Susan Shaheen, a Berkeley professor specializing in transportation study, may know more about ride-sharing than any other academic in America. And that has put her in a position to broker deals with hot transportation startups: They give her access to their data, and she assesses their environmental impact. Many of these companies are willing to share for the potential to gain unbiased confirmation of a key selling point — that their models have the potential to improve our transportation ecosystems.
While a landmark study on Uber and Lyft remains forthcoming, Shaheen is publishing her team’s assessment of one-way car-sharing company Car2go on Tuesday. “We had access to an unprecedented data set where we were really able to ask all the questions we wanted to ask,” she says, like what people were doing to get around before they started using the service and how it has changed their behavior since then.
Nearly 10,000 people were surveyed in total, and Shaheen’s take is that even under the most conservative assumptions, the results show that Car2go helps get more cars off the road than it brings on. That means “notable reductions” in greenhouse gas emissions and other positive effects, like inspiring people who have other options not to buy personal vehicles. One of the biggest problems in transportation today is the high percentage of people who are driving around alone, clogging up highways in machines that sit dormant in driveways the vast majority of the time.
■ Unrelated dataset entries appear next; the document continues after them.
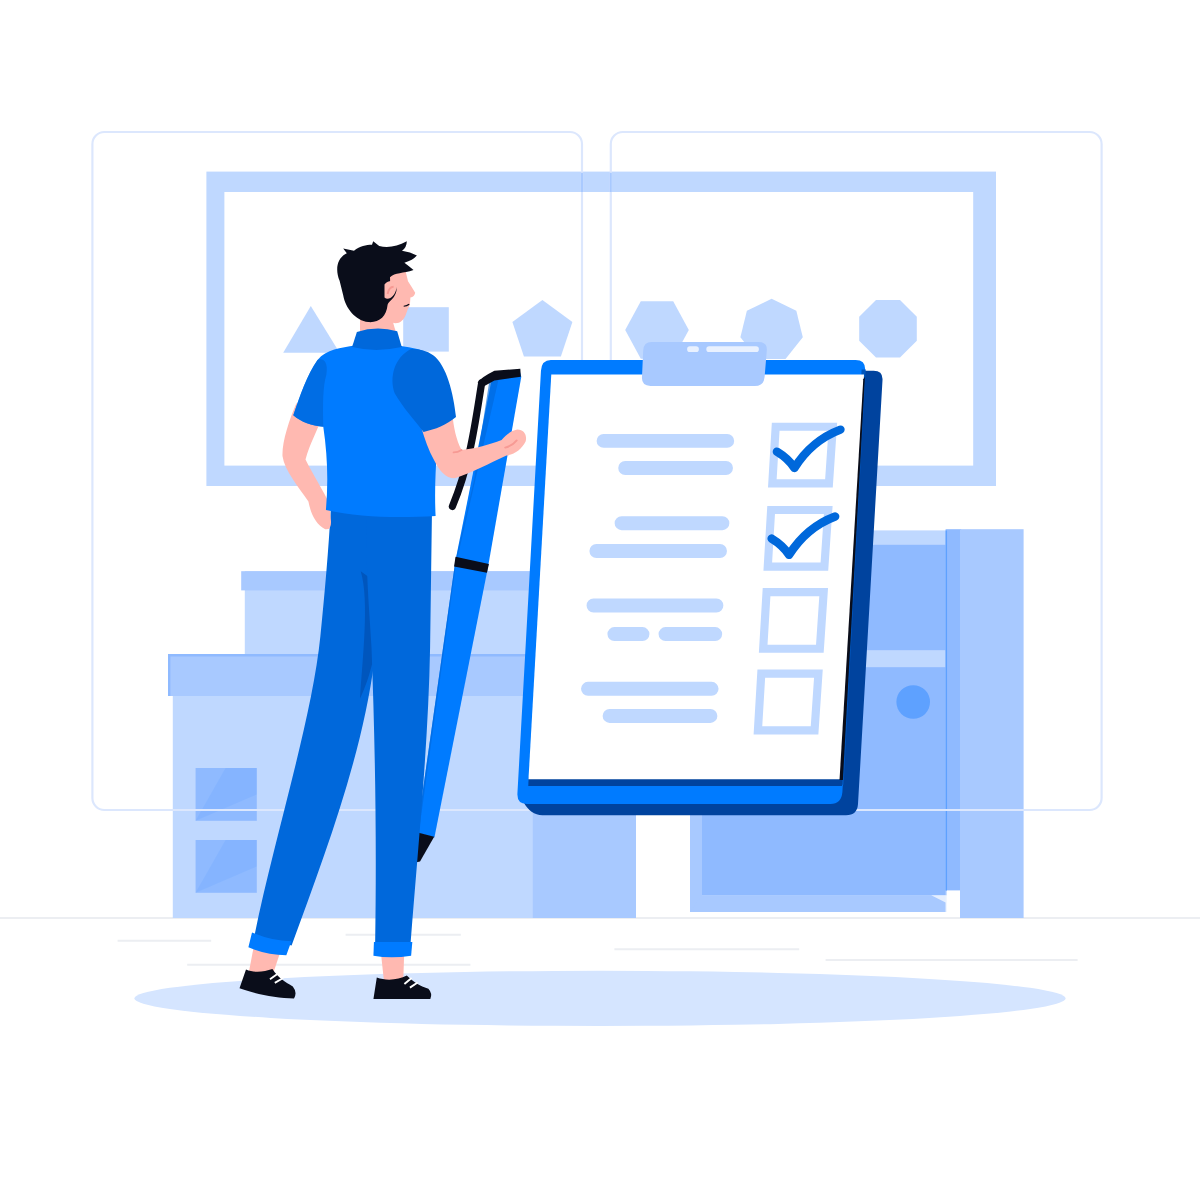
<!DOCTYPE html>
<html lang="en">
<head>
<meta charset="utf-8">
<title>Checklist illustration</title>
<style>
:root{
  --white:#ffffff; --ink:#0a0d1a; --navy:#00439e;
  --blue:#007bff; --blue-deep:#0068db; --blue-dark:#0056bd;
  --tint-1:#d5e5ff; --tint-2:#bfd8ff; --tint-3:#a8c9ff; --tint-4:#8fbaff; --tint-5:#5ea1ff;
  --skin:#ffb9b1; --skin-shade:#f79a94; --outline:#dce7fd; --floor:#eceef2;
}
html,body{margin:0;padding:0;background:var(--white);}
body{width:1200px;height:1200px;overflow:hidden;}
.illustration{display:block;width:1200px;height:1200px;}
.white{fill:var(--white)} .ink{fill:var(--ink)} .navy{fill:var(--navy)}
.blue{fill:var(--blue)} .blue-deep{fill:var(--blue-deep)} .blue-dark{fill:var(--blue-dark)}
.t1{fill:var(--tint-1)} .t2{fill:var(--tint-2)} .t3{fill:var(--tint-3)} .t4{fill:var(--tint-4)} .t5{fill:var(--tint-5)}
.skin{fill:var(--skin)} .skin-shade{fill:var(--skin-shade)}
.window-outline{fill:none;stroke:var(--outline);stroke-width:.9}
.floor-line{fill:none;stroke:var(--floor);stroke-width:.8}
.text-bar{fill:none;stroke:var(--tint-2);stroke-width:5.8;stroke-linecap:round}
.checkbox{fill:none;stroke:var(--tint-2);stroke-width:3.4;stroke-linejoin:miter}
.tick{fill:none;stroke:var(--blue-deep);stroke-width:3.5;stroke-linecap:round;stroke-linejoin:round}
</style>
</head>
<body>
<svg class="illustration" viewBox="0 0 500 500" role="img" aria-label="A man holding a giant pen in front of a large checklist clipboard">
  <defs>
    <path id="checkbox" d="M1.4 0H25.2L23.6 23.6H0Z"/>
    <path id="tick" d="M0 9.2C3 11 5.5 13.200 7.300 16C12 8.500 18 3.200 26.500 0"/>
  </defs>

  <g id="floor">
    <path class="floor-line" d="M0 382.500H500M49 392H88M144 389.500H192M78 402H196M256 395.500H333M344 400H449"/>
    <ellipse class="t1" cx="250" cy="416" rx="194" ry="11.500"/>
  </g>

  <g id="whiteboard">
    <rect class="t2" x="86" y="71.500" width="329" height="131"/>
    <rect class="white" x="93.500" y="80" width="312" height="114"/>
    <g class="t2">
      <path d="M129.500 127.500L141.500 147H118Z"/>
      <rect x="168" y="128" width="19" height="18.500"/>
      <path d="M226 125L238.500 134.200L233.700 148.500H218.300L213.500 134.200Z"/>
      <path d="M267 125.500H280.500L287 137.500L280.500 149.500H267L260.500 137.500Z"/>
      <path d="M321.500 124.500L331.800 129.500L334.500 140.500L327.300 149.600H315.700L308.500 140.500L311.200 129.500Z"/>
      <path d="M365 125H375L382 132V142L375 149H365L358 142V132Z"/>
    </g>
  </g>

  <g id="left-cabinet">
    <rect class="t2" x="102" y="238" width="121" height="36"/>
    <rect class="t3" x="100.500" y="238" width="123" height="8"/>
    <rect class="t2" x="72" y="289" width="150.500" height="93.500"/>
    <rect class="t3" x="222" y="273" width="43" height="109.500"/>
    <rect class="t3" x="70" y="273" width="153" height="17"/>
    <path d="M70.500 290V273H222" fill="none" stroke="var(--tint-4)" stroke-width="1"/>
    <rect class="t4" x="81.500" y="320" width="25.500" height="22"/>
    <rect class="t4" x="81.500" y="350" width="25.500" height="22"/>
    <path d="M94 320H107V331L81.500 342ZM94 350H107V361L81.500 372Z" fill="var(--tint-5)" opacity=".2"/>
  </g>

  <g id="right-cabinet">
    <rect class="t2" x="287.500" y="221" width="107" height="159"/>
    <rect class="t4" x="340" y="227" width="54" height="44"/>
    <rect class="t2" x="340" y="271" width="54" height="7"/>
    <rect class="t4" x="292.500" y="278" width="101.500" height="95"/>
    <rect class="t3" x="287.500" y="339" width="5" height="41"/>
    <path class="t3" d="M287.500 380L292.500 373H394V380Z"/>
    <path class="white" d="M388 373H400V382H394V376Z" opacity=".7"/>
    <rect class="t4" x="394" y="220.500" width="6.500" height="150.500"/>
    <rect class="t3" x="400" y="220.500" width="26.500" height="162"/>
    <path d="M394.300 221V371" stroke="var(--tint-5)" stroke-width=".6"/>
    <circle class="t5" cx="380.500" cy="292.500" r="7"/>
  </g>

  <g id="window-frames">
    <rect class="window-outline" x="38.500" y="55" width="204" height="282.500" rx="5"/>
    <rect class="window-outline" x="254.500" y="55" width="204.500" height="282.500" rx="5"/>
    <path d="M242.500 72V80M254.500 72V80M242.500 194V202M254.500 194V202" stroke="var(--tint-3)" stroke-width=".8"/>
  </g>

  <g id="clipboard">
    <path class="navy" d="M240 154.500H364Q368 154.500 367.700 158.500L357.500 335Q357.200 339.700 352.500 339.700H226Q221 339.700 218 334Z"/>
    <path class="blue" d="M229.500 150H356.500Q360.800 150 360.500 154.500L351 330Q350.600 335 346 335H219.500Q215.300 335 215.600 330.500L225.400 154.500Q225.700 150 229.500 150Z"/>
    <path class="blue-dark" d="M359 154L360.700 154L351.500 327L350 327Z"/>
    <path class="navy" d="M220.300 324H351L350.800 327.500H220.100Z"/>
    <path class="white" d="M229.700 156H360L350.700 324.700H220.200Z"/>
    <path class="ink" d="M359.700 158L360.400 157L351.200 325L349.800 325Z"/>
    <path class="t3" d="M271.500 142.500H316Q319.800 142.500 319.500 146L318.600 157Q318.300 160.800 314.500 160.800H271Q267.200 160.800 267.500 157L268 146Q268.200 142.500 271.500 142.500Z"/>
    <path d="M287.500 145.500H290M295.500 145.500H315" stroke="var(--white)" stroke-width="2.400" stroke-linecap="round" opacity=".75"/>
    <path class="text-bar" d="M251.500 183.700H303M260.500 195H302.500M259 218H301M248.500 229.600H300M247.300 252.300H298.500M256 264.200H267.700M277.300 264.200H298M245 287H296.500M254 298.300H296"/>
    <g class="checkbox">
      <use href="#checkbox" x="321.800" y="177.800"/>
      <use href="#checkbox" x="319.900" y="212.500"/>
      <use href="#checkbox" x="318" y="246.700"/>
      <use href="#checkbox" x="315.800" y="280.700"/>
    </g>
    <g class="tick">
      <use href="#tick" x="323.700" y="179"/>
      <use href="#tick" x="321.500" y="215.200" />
    </g>
  </g>

  <g id="giant-pen">
    <path class="blue" d="M205 157.500L216.500 154.500L217.200 157L203.300 236.500L181 349L173.700 347L189.700 234Z"/>
    <path class="blue-deep" d="M197.500 200L204 158L208 157L190 235L174.500 347L173.700 347L189.700 234Z" opacity=".65"/>
    <path class="ink" d="M189.800 232L203.700 235L202.900 238.600L189.200 236Z"/>
    <path class="ink" d="M173.700 346.800L180.900 348.600L175 359L173 359.400Z"/>
    <path class="ink" d="M199 159.500Q200 157.500 206 154.500L216.800 153.600L217 157L206 158.500L201.500 161Z"/>
    <path d="M200.700 159.500C198 176 196 193 188.500 211" fill="none" stroke="var(--ink)" stroke-width="3" stroke-linecap="round"/>
  </g>

  <g id="man">
    <g id="shoes-and-ankles">
      <path class="skin" d="M106 393L117 396L113 408L103.500 406Z"/>
      <path class="skin" d="M158.500 395H168.500L168 409H160Z"/>
      <path class="ink" d="M102.500 404C106 405.500 110 405 113.500 403.800C116 407.500 119 409.500 122 411Q124 413.500 122.500 416C115 416 106 414 99.800 411.800Z"/>
      <path class="ink" d="M157 407.300C161 408.800 166 408.300 169.500 406.500C172.500 409.600 175.500 411 178.500 412Q180.300 414 179.300 416.200H155.600Z"/>
      <path d="M112.500 408L116 405.500M114.500 409.500L118 407.500M168.500 410L171.500 407.500M170.800 411.500L174 409.400" stroke="var(--white)" stroke-width=".8"/>
    </g>

    <g id="trousers">
      <path class="blue-deep" d="M138 209H168L156 275C151 315 135 357 121.500 394L106 390C114 350 130 300 133.500 265C135.500 245 137 228 138 209Z"/>
      <path class="blue-dark" d="M150.300 238C154 250 151 275 150 291C152 287 154 281 155.200 276L160 245Z"/>
      <path class="blue-deep" d="M153 212H180L179.200 270C178.500 310 174 355 171 394H156.300C157 350 156.300 310 154.800 270C154 255 152 236 153 212Z"/>
      <path class="blue" d="M105 388.500Q113 392 121.400 392.200L119.300 398Q111 398 103.500 394.700Z"/>
      <path class="blue" d="M155.800 392.500H171.800L171.300 398.200Q163 399.600 155.600 398.200Z"/>
    </g>

    <g id="back-arm">
      <path class="skin" d="M123.500 168C120.500 175 117.500 184 117.700 190C118.500 196 124.500 203 128.500 209C129.500 214 131.500 218.500 135.500 220.500Q138.500 221 137.800 216L137.300 210C135 205 130.500 198 127.300 191.500C129 185 132.500 179 134 174Z"/>
    </g>

    <g id="shirt">
      <path class="blue" d="M148 144C142 145 136 145.500 132.300 150C128 156 125 165 122.200 173C125.500 175.800 130 177.500 134.700 177.800C136.500 190 136.800 201 135.800 212.500C150 215.800 167 215.800 181.500 215C181 205 181.500 196 182 188L187 170C186.500 161 184 150 178 147C174 145 169.500 144.800 166.500 144Z"/>
      <path class="blue-deep" d="M134.700 177.800C134.500 168 134.500 161 136 156C137 150 134 149 132.300 150C128 156 125 165 122.200 173C125.500 175.800 130 177.500 134.700 177.800Z" opacity=".75"/>
    </g>

    <g id="head">
      <path class="skin" d="M150 126L163.500 130C163 133 164.500 137 166 141L150 143Z"/>
      <path class="skin" d="M153 111L168.300 110C169 113 169.600 115.500 170 117.200Q171.500 119.500 173 122Q172.700 123.700 171 124L170.800 127Q170 128.500 169.300 130.500C168 134.500 165.500 135.300 162.500 134.200L152 130Z"/>
      <path d="M168.200 127.600Q169.500 127.600 170.500 126.800" fill="none" stroke="var(--ink)" stroke-width=".5"/>
      <path class="ink" d="M141.500 117C139.500 112 140.500 107.500 144.500 105.500L143 103.500L147.500 104.500C150 102.500 152.500 102 155 102L155.500 100.500L158 102.500C162 103.500 165.500 102.500 169.500 100.500Q169.500 103 167.500 104.500Q171 105 173.700 106.500Q172 108.500 168.500 109.500Q170.500 111 172.300 112.500C168 114 164.500 113.500 162.500 115.500L162.600 119C165 117.500 166 120.500 164.500 123C163.500 125 162 125.500 161.500 127C161 132 158 134.500 153.500 134.200C148 133.500 144 128.500 143 123Z"/>
      <path class="skin" d="M160.200 118.500C162.500 116 165.600 117 165.200 120.200C164.600 123.300 162 125.500 160.200 124Z"/>
      <path d="M161.500 122.500Q162 119.600 164 119.500" fill="none" stroke="var(--skin-shade)" stroke-width=".8"/>
      <path class="blue-deep" d="M148.700 138.300Q157 135.600 165.500 138L167.400 144.600Q156.500 147 146.700 144.600Z"/>
    </g>

    <g id="front-arm">
      <path class="skin" d="M175.500 178L188.500 172.500C189 178 190 183 192.300 187.500C198 186.800 204 185.300 209 183.300C211 181 213 179.500 215.500 179C218.500 179 219.700 181.500 219 184C217.500 187 214.500 189.500 211 189.800C204 193 196.500 197 189.500 199.300C185.500 199.300 183 196 181 192C178.500 187.500 177 183 175.500 178Z"/>
      <path d="M210.500 186.500Q213.500 185.800 215.300 183.500M192.300 187.500Q190.700 188.500 189 188.500" fill="none" stroke="var(--skin-shade)" stroke-width=".8" stroke-linecap="round"/>
      <path class="blue-deep" d="M171 145.500C164.500 149 162 157 164.500 164C168 170 173 175.500 176.500 180C181.500 179 186 177 190 173.800C189 164 186 152 180.500 148C177.500 146 174 145.300 171 145.500Z"/>
    </g>
  </g>
</svg>
</body>
</html>
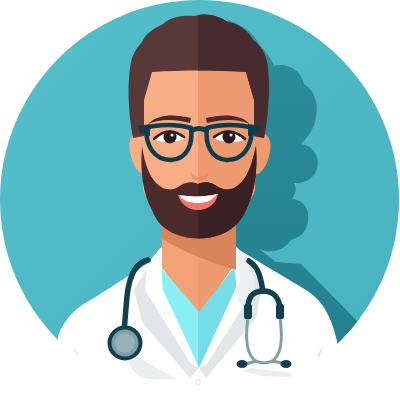
<!DOCTYPE html>
<html lang="en">
<head>
<meta charset="utf-8">
<title>Doctor avatar</title>
<style>
:root{
  --teal:#55bfcb; --teal-deep:#48b1bf; --cast:#2c8d9b; --cast-deep:#237f8e;
  --skin:#f9ad84; --skin-shade:#ee9a70; --neck:#f3a278; --neck-shade:#d9845b;
  --hair:#583839; --hair-shade:#472b2e; --beard:#4a2a2b; --beard-shade:#3b2023;
  --frame:#0f3c4c; --ink:#2a1c1e; --coat:#fff; --fold:#e3e5e8;
  --shirt:#8ceff6; --shirt-shade:#74dde8; --tube:#123f4e; --steel:#7f9fa6; --lip:#f4776b;
}
html,body{margin:0;background:#fff;overflow:hidden}
svg{display:block;width:400px;height:400px}
</style>
</head>
<body>
<svg viewBox="0 0 400 400" role="img" aria-label="Bearded doctor with glasses and a stethoscope">
  <defs>
    <linearGradient id="backdrop" x1="0" y1="0" x2="1" y2="1">
      <stop offset="0" stop-color="var(--teal)"/>
      <stop offset="1" stop-color="var(--teal-deep)"/>
    </linearGradient>
    <linearGradient id="cast-shadow" x1="0" y1="0" x2="0" y2="1">
      <stop offset="0" stop-color="var(--cast)"/>
      <stop offset="1" stop-color="var(--cast-deep)"/>
    </linearGradient>
    <clipPath id="badge"><circle cx="199.5" cy="199.5" r="199.5"/></clipPath>
    <clipPath id="right-half"><rect x="198" y="0" width="202" height="400"/></clipPath>
    <path id="hair-shape" d="M133 138C128 112 127 82 131 62C134 50 139 46 142 42C147 31 156 28 163 24C172 16 184 15 194 16C206 12 219 16 228 22C240 24 248 31 253 40C263 47 267 58 268 68C270 94 268 116 264 138L254 136V100L246 72C216 70 182 70 152 72L144 100V136Z"/>
    <path id="face-shape" d="M143 104L151 72C182 69 216 69 247 72L255 104V190C246 215 222 226 199 226C176 226 152 215 143 190Z"/>
    <path id="beard-shape" d="M142 146C145 165 150 181 163 188C171 191 176 189 181 185C188 181 194 182 198 184C203 182 209 181 215 185C221 189 226 191 234 188C247 181 252 165 256 146C258 172 254 194 246 210C240 224 231 230 222 234C207 240 190 240 175 234C166 230 157 224 152 210C143 194 140 172 142 146Z"/>
    <path id="neck-shape" d="M162 222H236V262L199 316L162 268Z"/>
    <path id="shirt-shape" d="M161 268L199 312L234 268L237 290L199 368L163 292Z"/>
  </defs>

  <g id="background" clip-path="url(#badge)">
    <rect width="400" height="400" fill="url(#backdrop)"/>
    <path fill="url(#cast-shadow)" d="M228 20C244 26 254 34 259 44C265 51 271 58 274 66C287 62 301 70 304 84C314 90 319 103 316 116C315 127 309 136 301 144C314 146 320 157 317 169C313 180 303 184 294 183C297 188 296 194 292 199C304 200 310 210 308 221C307 232 299 238 291 240C283 251 271 254 259 249L276 262L301 264L362 326L330 372H230V210Z"/>
  </g>

  <g id="coat">
    <path fill="var(--coat)" d="M58 336C65 317 78 306 94 298L150 262L162 250V222H236V248L266 266L306 290C322 300 331 315 337 341L340 400H56Z"/>
    <path fill="var(--fold)" d="M147 268L134 290L142 322L190 378L199 368L163 300ZM250 262L262 286L256 318L206 378L199 368L237 296Z"/>
    <path fill="var(--fold)" opacity=".7" d="M128 360L139 358L176 379H150C139 378 130 371 128 360ZM242 371L252 368L292 373L291 377L262 376Z"/>
    <path fill="none" stroke="var(--fold)" stroke-width="2" d="M74 349L78 355M322 348L318 357"/>
    <circle cx="198" cy="382" r="2.5" fill="none" stroke="var(--fold)"/>
  </g>

  <g id="neck-and-shirt">
    <use href="#neck-shape" fill="var(--neck)"/>
    <use href="#neck-shape" fill="var(--skin-shade)" clip-path="url(#right-half)"/>
    <path fill="var(--neck-shade)" d="M162 222H236V270C208 262 182 251 162 239Z"/>
    <use href="#shirt-shape" fill="var(--shirt)"/>
    <use href="#shirt-shape" fill="var(--shirt-shade)" clip-path="url(#right-half)"/>
  </g>

  <g id="lapels">
    <path fill="var(--coat)" d="M162 246L147 264L145 290L191 364L199 368L162 288Z"/>
    <path fill="var(--coat)" d="M236 246L252 266L254 290L207 364L199 368L236 288Z"/>
    <path fill="var(--fold)" d="M236 248L253 266L254 292L243 310L234 290L240 281Z" opacity=".65"/>
  </g>

  <g id="ears">
    <path fill="var(--skin)" d="M144 134C132 129 126 141 131 156C134 168 140 176 146 174Z"/>
    <path fill="var(--skin-shade)" d="M254 134C267 129 274 140 269 156C266 168 260 176 253 174Z"/>
  </g>

  <g id="head">
    <use href="#face-shape" fill="var(--skin)"/>
    <use href="#face-shape" fill="var(--skin-shade)" clip-path="url(#right-half)"/>
    <use href="#hair-shape" fill="var(--hair)"/>
    <use href="#hair-shape" fill="var(--hair-shade)" clip-path="url(#right-half)"/>
    <path fill="var(--neck-shade)" opacity=".55" d="M190 172Q199 182 209 172L206 179Q199 183 193 179Z"/>
  </g>

  <g id="beard">
    <use href="#beard-shape" fill="var(--beard)"/>
    <use href="#beard-shape" fill="var(--beard-shade)" clip-path="url(#right-half)"/>
    <path fill="var(--lip)" d="M178 195C190 197 206 197 218 194C216 204 208 210 198 210C188 210 181 204 178 195Z"/>
    <path fill="#fff" d="M179 195C190 197 206 197 217 194C212 201 205 203 198 203C190 203 183 201 179 195Z"/>
  </g>

  <g id="eyes">
    <g fill="#fff">
      <path d="M155 140Q169 126 184 139Q169 145 155 140Z"/>
      <path d="M214 139Q229 126 244 140Q229 145 214 139Z"/>
    </g>
    <g fill="var(--ink)">
      <circle cx="170" cy="137" r="6.5"/>
      <circle cx="229" cy="137" r="6.5"/>
    </g>
    <g fill="#fff">
      <circle cx="172" cy="135" r="1.5"/>
      <circle cx="231" cy="135" r="1.5"/>
    </g>
    <g fill="none" stroke="var(--ink)" stroke-width="2.5" stroke-linecap="round">
      <path d="M154 139Q168 125 184 137M214 137Q230 125 245 139"/>
    </g>
    <g fill="var(--beard)">
      <path d="M148 124C158 114 174 114 191 118L190 123C174 119 160 119 148 124Z"/>
      <path d="M206 118C223 114 240 114 250 124C238 119 224 119 207 123Z"/>
    </g>
  </g>

  <g id="glasses" fill="none" stroke="var(--frame)">
    <g stroke-width="4.5" stroke-linejoin="round">
      <path d="M146 128C158 124 178 124 191 128C193 143 188 159 171 160C154 160 146 146 146 128Z"/>
      <path d="M207 128C220 124 240 124 252 128C252 146 244 160 227 160C210 159 205 143 207 128Z"/>
    </g>
    <path stroke-width="5" d="M191 131Q199 126 207 131"/>
    <path fill="var(--frame)" stroke="none" d="M138 126L150 124V136L140 133ZM261 126L248 124V136L258 133Z"/>
  </g>

  <g id="stethoscope" fill="none" stroke-linecap="round">
    <path stroke="var(--tube)" stroke-width="5.5" d="M148 260C134 263 129 278 127 296L124 332"/>
    <circle cx="125" cy="343" r="15.5" fill="var(--steel)" stroke="var(--tube)" stroke-width="4"/>
    <circle cx="125" cy="343" r="10" fill="#94b2b8"/>
    <path stroke="var(--tube)" stroke-width="5.5" d="M249 261C260 268 261 281 263 291"/>
    <path stroke="var(--tube)" stroke-width="5.5" d="M248 308C248 296 254 291 263 291C273 291 279 297 280 308"/>
    <path stroke="var(--steel)" stroke-width="3" d="M248 318C245 339 246 355 256 361L246 364M280 318C283 339 282 355 272 361L282 363M256 361Q264 365 272 361"/>
    <g fill="var(--tube)">
      <rect x="244" y="304" width="8" height="15" rx="2"/>
      <rect x="276" y="304" width="8" height="15" rx="2"/>
      <ellipse cx="242" cy="364" rx="5.5" ry="4"/>
      <ellipse cx="286" cy="364" rx="5.5" ry="4"/>
    </g>
  </g>
</svg>
</body>
</html>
Car2go is mainly a one-way “floating model.” Unlike round-trip models, in which have users pick up and drop off a shared car at the same place, Car2go users can get access to a car and then drop it off anywhere within a given zone of a city. Rather than paying by hour, users pay by the minute. Studying the users in five North American cities — Calgary, San Diego, Seattle, Vancouver and Washington, D.C. — Shaheen’s research team found that on average, for every shared car Car2go adds to the road, an average of 7 to 11 private vehicles are removed.
The majority of those are “suppressed,” which means that people surveyed said that they didn’t buy a car they otherwise would have because they had access to shared cars through this service. Between 2% and 5% of users said they sold a car because of Car2go, according to the working paper, while between 7% and 10% did not acquire one. In total across those cities, Car2go took an estimated 28,000-plus vehicles off of the road and reduced parking demand, which comes with its own positive “ripple effects” like easing congestion and avoiding wasting gas.
There are some car trips that occurred because the service exists that wouldn’t have otherwise. Perhaps the person would have taken a bus to that concert before, or not gone at all, or driven their own vehicle. But those added vehicles miles are easily eclipsed by the impact of getting personal vehicles off the road, the paper concludes. The average user cut their greenhouse gas emissions by 10% by using the service, Shaheen says.
Ride-sharing is not a panacea. Factors like how robust public transportation is and how much a city sprawls are just a couple of the dizzying number of factors that go into what transportation looks like in a given city. But the report shows that “one-way ride-sharing is an important strategy toward giving people an alternative to car ownership,” Shaheen says. And the more options people have to string together — from ride apps to city bike-sharing to trams — the more potential there is for changing habits.